For many Beijing residents, traffic jams are a nightmare that occur every day. Yet, for Nathan Siy, the problem has huge profit potential for his electric motorcycle business.
Siy, a Chinese-American who came to Beijing in 2006, established his company last year in Zhongguancun, a hub of Internet companies in the capital city, to make and sell e-motorcycles.
In discussing why he established the company, Siy said he used to be frequently annoyed by the traffic congestion in Beijing until he bought an electric scooter in 2007.
“It was so convenient, cool and environment-friendly. It took me around to understand more about the culture and the people here.”
Naming the company Evoke, Siy said he hopes to “evoke” new lifestyles, convincing people to change the way they commute. The first two letters of Evoke stand for “electric vehicles”, he added.
Siy’s idea of making e-motorcycles has been embraced by two of his friends — Sebastian Chvobok of Germany and Chris Lee Rethen of the United States. The two joined Siy’s company last year.
They all are optimistic about their business. “We in total have 40 years of experience in China. We know it even better than some locals,” Rethen said.
“The biggest problem is the traffic. You can get really stuck if you drive a car,” he said, adding that the high efficiency and convenience of e-bikes is a key to address the traffic jams in Beijing.
Evoke motorcycles are entirely hand made. As Siy studies electronic engineering and Rethen is crazy about battery techniques, they spend most of their time in a workshop.

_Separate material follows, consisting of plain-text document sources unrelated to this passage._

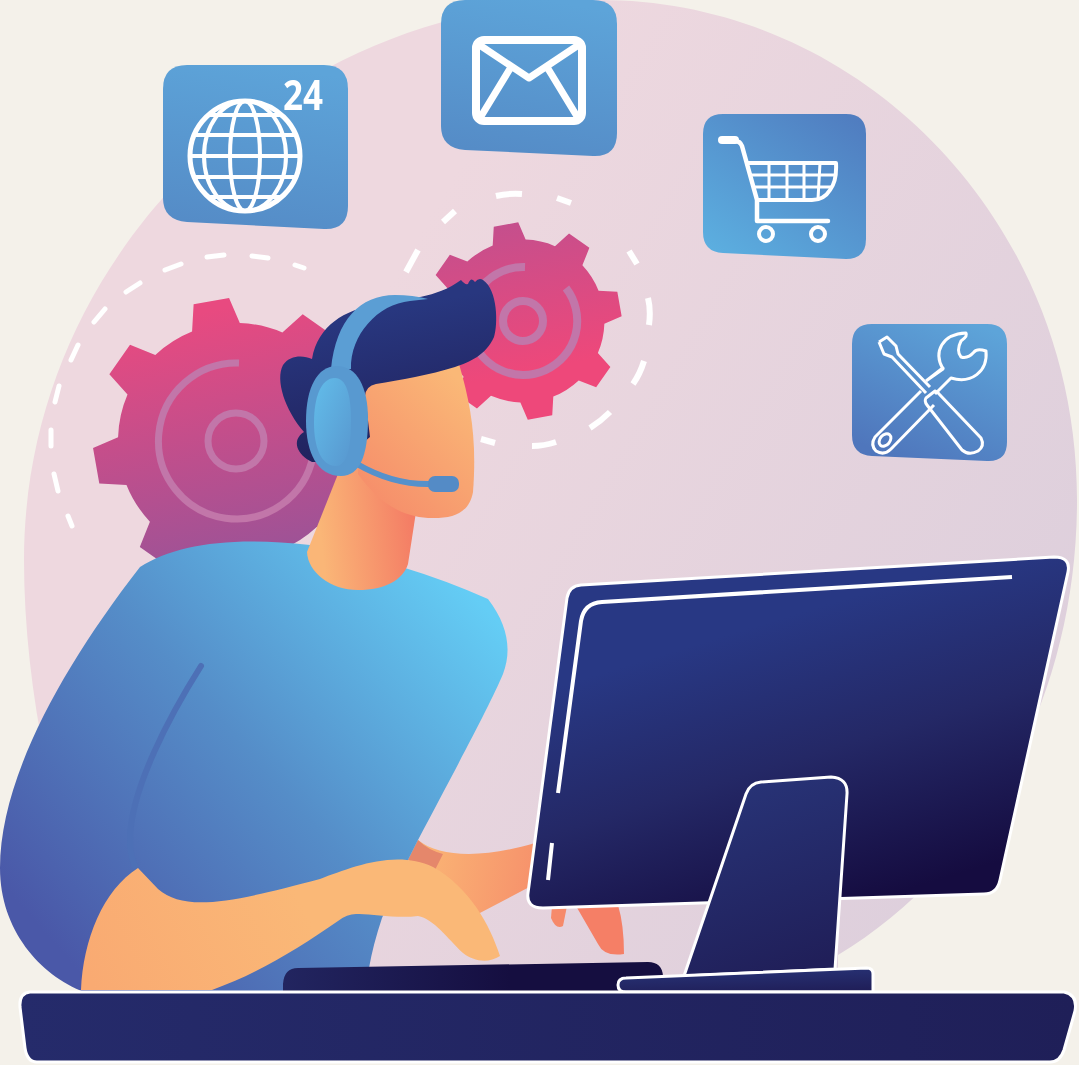
<!DOCTYPE html>
<html lang="en">
<head>
<meta charset="utf-8">
<title>Customer support illustration</title>
<style>
:root {
  --paper: #f4f1ea;
  --white: #ffffff;
  --navy: #283884;
  --midnight: #150f40;
  --ink: #20215c;
  --sky: #5ea9dc;
  --blue: #5489c5;
  --skin: #fab877;
  --coral: #f57f66;
  --pink: #ea4880;
  --plum: #9a5297;
  --ring: #c276a9;
}
html, body { margin: 0; overflow: hidden; background: var(--paper); }
svg { display: block; width: 1079px; height: 1065px; }
.line { fill: none; stroke: var(--white); stroke-linejoin: round; }
.dashes { fill: none; stroke: var(--white); stroke-width: 5; stroke-linecap: round; }
.ring { fill: none; stroke: var(--ring); }
.edge { stroke: var(--white); stroke-width: 3; stroke-linejoin: round; }
.hours { font: 700 41px "Open Sans", sans-serif; fill: var(--white); }
</style>
</head>
<body>
<svg viewBox="0 0 1079 1065" role="img" aria-label="Support agent with a headset working at a computer, surrounded by service icons">
  <defs>
    <linearGradient id="backdrop-fill" x1="0.1" y1="0.2" x2="1" y2="0.7">
      <stop offset="0.25" stop-color="#eed8df"/><stop offset="1" stop-color="#ddcfdc"/>
    </linearGradient>
    <linearGradient id="card-fill" x1="0.6" y1="0" x2="0.4" y2="1">
      <stop stop-color="#5da4d9"/><stop offset="1" stop-color="#558cc7"/>
    </linearGradient>
    <linearGradient id="cart-fill" x1="0.1" y1="1" x2="0.9" y2="0">
      <stop stop-color="#5cafe0"/><stop offset="1" stop-color="#507dc0"/>
    </linearGradient>
    <linearGradient id="tools-fill" x1="0.8" y1="0" x2="0.3" y2="1">
      <stop stop-color="#5da4d9"/><stop offset="1" stop-color="#4f76bc"/>
    </linearGradient>
    <linearGradient id="large-gear-fill" x1="0.4" y1="0" x2="0.6" y2="1">
      <stop offset="0.05" stop-color="#e84a80"/><stop offset="0.95" stop-color="#985398"/>
    </linearGradient>
    <linearGradient id="small-gear-fill" x1="0.4" y1="0" x2="0.6" y2="1">
      <stop stop-color="#c44f8d"/><stop offset="0.75" stop-color="#ee487a"/>
    </linearGradient>
    <linearGradient id="shirt-fill" gradientUnits="userSpaceOnUse" x1="470" y1="590" x2="60" y2="950">
      <stop stop-color="#64cdf5"/><stop offset="0.5" stop-color="#558dc8"/><stop offset="1" stop-color="#4a58a8"/>
    </linearGradient>
    <linearGradient id="face-fill" gradientUnits="userSpaceOnUse" x1="370" y1="490" x2="470" y2="390">
      <stop stop-color="#f6906b"/><stop offset="1" stop-color="#fab877"/>
    </linearGradient>
    <linearGradient id="neck-fill" gradientUnits="userSpaceOnUse" x1="320" y1="530" x2="412" y2="520">
      <stop stop-color="#fab677"/><stop offset="1" stop-color="#f47d65"/>
    </linearGradient>
    <linearGradient id="arm-fill" gradientUnits="userSpaceOnUse" x1="100" y1="1000" x2="300" y2="900">
      <stop stop-color="#f9aa72"/><stop offset="1" stop-color="#fab877"/>
    </linearGradient>
    <linearGradient id="far-arm-fill" gradientUnits="userSpaceOnUse" x1="430" y1="860" x2="540" y2="880">
      <stop stop-color="#fab274"/><stop offset="1" stop-color="#f6906b"/>
    </linearGradient>
    <linearGradient id="hair-fill" x1="0.4" y1="0.2" x2="0.6" y2="1">
      <stop stop-color="#28377f"/><stop offset="1" stop-color="#201f59"/>
    </linearGradient>
    <linearGradient id="cup-fill" x1="0" y1="0" x2="1" y2="1">
      <stop stop-color="#62bdea"/><stop offset="1" stop-color="#5897cf"/>
    </linearGradient>
    <linearGradient id="monitor-fill" x1="0.3" y1="0.15" x2="0.7" y2="1">
      <stop offset="0.1" stop-color="#283884"/><stop offset="0.5" stop-color="#242866"/><stop offset="0.95" stop-color="#150c40"/>
    </linearGradient>
    <linearGradient id="stand-fill" x1="0.3" y1="0" x2="0.6" y2="1">
      <stop stop-color="#283478"/><stop offset="1" stop-color="#201f59"/>
    </linearGradient>
    <linearGradient id="desk-fill">
      <stop stop-color="#252b6b"/><stop offset="1" stop-color="#1f1f58"/>
    </linearGradient>
    <linearGradient id="keyboard-fill">
      <stop stop-color="#222560"/><stop offset="0.6" stop-color="#150e40"/>
    </linearGradient>
    <polygon id="tooth" points="-26,-108 -18,-142 18,-142 26,-108"/>
    <clipPath id="gear-shape">
      <circle r="118"/>
      <use href="#tooth" transform="rotate(-10)"/>
      <use href="#tooth" transform="rotate(35)"/>
      <use href="#tooth" transform="rotate(80)"/>
      <use href="#tooth" transform="rotate(125)"/>
      <use href="#tooth" transform="rotate(170)"/>
      <use href="#tooth" transform="rotate(215)"/>
      <use href="#tooth" transform="rotate(260)"/>
      <use href="#tooth" transform="rotate(305)"/>
    </clipPath>
  </defs>

  <rect width="1079" height="1065" fill="var(--paper)"/>
  <path id="backdrop" fill="url(#backdrop-fill)" d="M600 0C860 0 1077 220 1077 500C1077 700 980 870 838 955V992H120C60 860 24 700 24 560C24 250 290 0 600 0Z"/>

  <g id="gears">
    <g transform="translate(236 441)">
      <rect x="-145" y="-145" width="290" height="290" fill="url(#large-gear-fill)" clip-path="url(#gear-shape)"/>
      <circle class="ring" r="28" stroke-width="7"/>
      <path class="ring" stroke-width="7" d="M3-78A78 78 0 1 0 77 15"/>
    </g>
    <g transform="translate(523 321)">
      <g transform="scale(.69)">
        <rect x="-145" y="-145" width="290" height="290" fill="url(#small-gear-fill)" clip-path="url(#gear-shape)"/>
      </g>
      <circle class="ring" r="20" stroke-width="8"/>
      <path class="ring" stroke-width="8" d="M2-54A54 54 0 1 0 43-33"/>
    </g>
    <path class="dashes" d="M304 268L295 265M268 258L252 256M224 255L207 257M181 264L165 270M140 283L126 292M105 309L94 322M78 345L71 360M59 386L55 402M51 430V446M54 474L58 491M68 516L72 526"/>
    <path class="dashes" stroke-linecap="butt" style="stroke-width:6;stroke-linecap:butt" d="M406 272L418 250M443 222L455 211M496 196Q509 193 522 194M557 198L571 203M629 251L637 264M648 298Q651 310 649 325M644 361Q640 374 633 384M610 412Q601 421 590 428M556 442Q544 446 532 446M495 443L481 439"/>
  </g>

  <g id="globe-card">
    <path fill="url(#card-fill)" d="M187 65H324Q348 65 348 89V206Q348 230 324 229L187 222Q163 220 163 198V89Q163 65 187 65Z"/>
    <g class="line" stroke-width="4">
      <circle cx="245" cy="156" r="55" stroke-width="5"/>
      <ellipse cx="245" cy="156" rx="41" ry="55"/>
      <ellipse cx="245" cy="156" rx="15" ry="55"/>
      <path d="M190 156H300M195 135H295M195 177H295M209 115H281M209 197H281"/>
    </g>
    <text class="hours" x="283" y="110" textLength="40" lengthAdjust="spacingAndGlyphs">24</text>
  </g>

  <g id="mail-card">
    <path fill="url(#card-fill)" d="M465 0H593Q617 0 617 24V133Q617 157 593 156L465 150Q441 148 441 126V24Q441 0 465 0Z"/>
    <rect class="line" stroke-width="8" x="476" y="40" width="106" height="81" rx="8"/>
    <path class="line" stroke-width="7" d="M478 44L529 78L580 44M511 67L480 118M547 67L578 118"/>
  </g>

  <g id="cart-card">
    <path fill="url(#cart-fill)" d="M723 114H846Q866 114 866 134V239Q866 259 846 259L723 253Q703 252 703 232V134Q703 114 723 114Z"/>
    <path class="line" stroke-width="8" stroke-linecap="round" d="M722 140H735"/>
    <path class="line" stroke-width="4.5" d="M735 141Q740 141 742 146L757 200V221H828" stroke-linecap="round"/>
    <path class="line" stroke-width="4" d="M747 163H836Q837 181 830 190Q824 200 812 200H757"/>
    <path class="line" stroke-width="3" d="M751 175H835M754 187H831M769 163V200M787 163V200M804 163V200M820 163L818 199"/>
    <g class="line" stroke-width="4"><circle cx="766" cy="234" r="7"/><circle cx="818" cy="234" r="7"/></g>
  </g>

  <g id="tools-card">
    <path fill="url(#tools-fill)" d="M872 324H987Q1007 324 1007 344V442Q1007 462 987 461L872 456Q852 455 852 435V344Q852 324 872 324Z"/>
    <g class="line" stroke-width="3">
      <path d="M926 381L943 369C933 352 942 334 966 333Q968 336 961 341Q956 351 961 357Q968 359 974 352Q977 348 986 351C988 372 971 384 951 378L935 394M926 381L944 367M921 391L875 437Q870 445 876 451Q884 456 891 449L934 405"/>
      <ellipse cx="885" cy="440" rx="5" ry="7" transform="rotate(40 885 440)"/>
      <path d="M879 342L887 337L896 346L898 354L930 387M879 342L884 354L892 357L926 393"/>
      <path d="M926 398L935 391Q938 392 940 395L981 438Q985 446 978 451Q969 456 962 450L927 405Q924 401 926 398Z"/>
    </g>
  </g>

  <g id="agent">
    <path id="far-arm" fill="url(#far-arm-fill)" d="M418 840C440 858 485 858 535 843V884L478 914L408 860Z"/>
    <path fill="#e5876b" d="M418 840Q428 850 443 854L434 872L408 860Z"/>
    <path id="far-hand" fill="#f68a6a" d="M552 906H567L563 926Q556 930 551 918Z"/>
    <path fill="var(--coral)" d="M576 906L598 944Q604 957 624 954Q624 925 618 905Z"/>
    <path id="shirt" fill="url(#shirt-fill)" d="M140 567C175 545 230 536 310 545L405 568Q445 580 488 599C508 625 512 650 503 674C490 705 455 770 418 840L408 860L382 918Q373 945 369 968V992H84C40 975 0 930 0 868C0 780 60 670 140 567Z"/>
    <path fill="none" stroke="#4d70b6" stroke-width="6" stroke-linecap="round" d="M201 666C170 715 130 790 130 840Q130 856 135 866"/>
    <path id="near-arm" fill="url(#arm-fill)" d="M138 868L158 889C185 912 230 903 320 879C350 868 395 849 433 867C470 888 490 925 500 956C488 964 473 961 463 953C447 938 434 919 418 916C395 919 370 913 356 914Q347 914 338 921C300 947 260 973 212 990H81C83 940 103 890 138 868Z"/>
    <path id="neck" fill="url(#neck-fill)" d="M338 474L307 552C308 572 330 590 358 590C385 590 403 580 408 564L416 512L365 455Z"/>
    <path id="face" fill="url(#face-fill)" d="M362 384L459 364C471 405 477 440 473 492C469 514 452 519 428 518C400 516 378 502 358 474Z"/>
    <path id="hair" fill="url(#hair-fill)" d="M304 432C285 410 275 380 283 365C290 355 303 355 312 359C318 325 345 310 375 305C410 297 435 299 461 280Q465 285 468 284Q471 276 475 282Q479 277 483 280C498 290 498 325 494 337C486 355 470 362 455 367C430 375 400 380 376 384Q366 386 365 396L370 437L340 462H312C297 455 291 440 304 432Z"/>
    <g id="headset">
      <path fill="#5b9ed4" d="M331 369C336 320 360 295 395 295Q413 295 428 299L410 301C378 304 350 335 351 369Z"/>
      <path fill="none" stroke="#5591cb" stroke-width="6" d="M357 464Q393 485 431 484"/>
      <rect x="428" y="476" width="31" height="16" rx="7" fill="#548bc6"/>
      <path fill="#5899d0" d="M337 366C357 366 368 387 368 419C368 455 360 476 341 476C317 476 306 452 306 421C306 388 317 366 337 366Z"/>
      <path fill="url(#cup-fill)" d="M335 378C346 378 351 394 351 421C351 450 346 466 336 466C321 466 314 447 314 423C314 397 321 378 335 378Z"/>
    </g>
  </g>

  <g id="workstation">
    <path id="keyboard" fill="url(#keyboard-fill)" d="M283 992V984Q284 968 298 968L648 962Q662 962 663 976V992Z"/>
    <g id="monitor">
      <path class="edge" fill="url(#monitor-fill)" d="M581 585L1054 557Q1071 557 1068 572L1000 880Q997 894 984 894L543 908Q526 908 528 893L567 598Q569 586 581 585Z"/>
      <path class="line" stroke-width="4" d="M558 793L581 621Q584 603 602 602L1012 577M548 880L552 843"/>
    </g>
    <path id="stand" class="edge" fill="url(#stand-fill)" d="M684 976L746 794Q750 783 761 782L831 777Q848 778 847 794L835 969Z"/>
    <path id="stand-base" class="edge" fill="url(#stand-fill)" d="M626 978L867 968Q873 968 873 974V992H626Q618 992 618 985Q618 978 626 978Z"/>
    <path id="desk" class="edge" fill="url(#desk-fill)" d="M30 992H1064Q1078 995 1075 1011L1064 1050Q1060 1062 1050 1062H37Q27 1062 25 1048L20 1007Q19 993 30 992Z"/>
  </g>
</svg>
</body>
</html>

“It’s so lucky that I have two companions sharing the same goal and dream with me,” Siy added. “It’s cool when you ride an Evoke motorcycle, and it feels even cooler when you make one.” According to Siy, the new model, Evoke Sports, can go as fast as 120 km/h.
Siy said that lithium batteries are capable of producing such high speeds with their design. Evoke motorcycles leave the entire space under the seat for the battery, which can last for more than 150 kilometers after a full charge.
“We adjusted the acceleration, so that people can adjust the speed freely to what they are used to,” said Siy. “People can choose a comfortable speed. For the beginners, maybe 60 km/h, and for the motorcycle lovers, maybe over 100.” In addition, seats are designed to be lower, and batteries and motorcycle bodies are designed lighter. Siy said it’s “the way designed for Asians”, taking safety as the main concern.
There are two problems that need solving in the development of electric motorcycles in China, according to Siy. The first is that charging is not convenient enough, and the other is that traffic regulations for electric vehicles are not clear enough.
One of the things Siy and his colleagues are doing is to talk to convenience stores about making charging stations available for e-riders.
“It’s a win-win thing. Riders pay stores, and stores provide them with electricity,” Siy said, adding that he believes that more and more charging stations will be built in the near future.
As for regulation, Siy said there are no license plates for electric scooters, and license plates for electric motorcycles are hard to get. Many of the scooters on the street don’t have tags.
The company’s motorcycles aren’t cheap by local standards, with the Evoke Urban Series running 39,000-44,000 yuan ($4,200-$6,900) depending on level of battery. Sales are slow, but they’re confident they will pick up.
“We are waiting for the regulations. Only when it’s clear will we know what to follow.”
Siy and Chvobok discussed their idea with officials, showing them the designs of the electric motorcycle. They were pleased that the officials showed interest in their product. “The procedure might take long, but we’d like to wait till things change and we come into a new era of electric motorcycles,” said Chvobok.
In Siy’s eyes, Beijing has a fast pace, providing a lot of opportunities. “If you are hungry and young, it’s a great place to grow,” he said. Yan Dongjie contributed to this story.
Nathan Siy (center) works on an Evoke motorcycle with friends Sebastian Chvobok (left) and Chris Lee Rethen.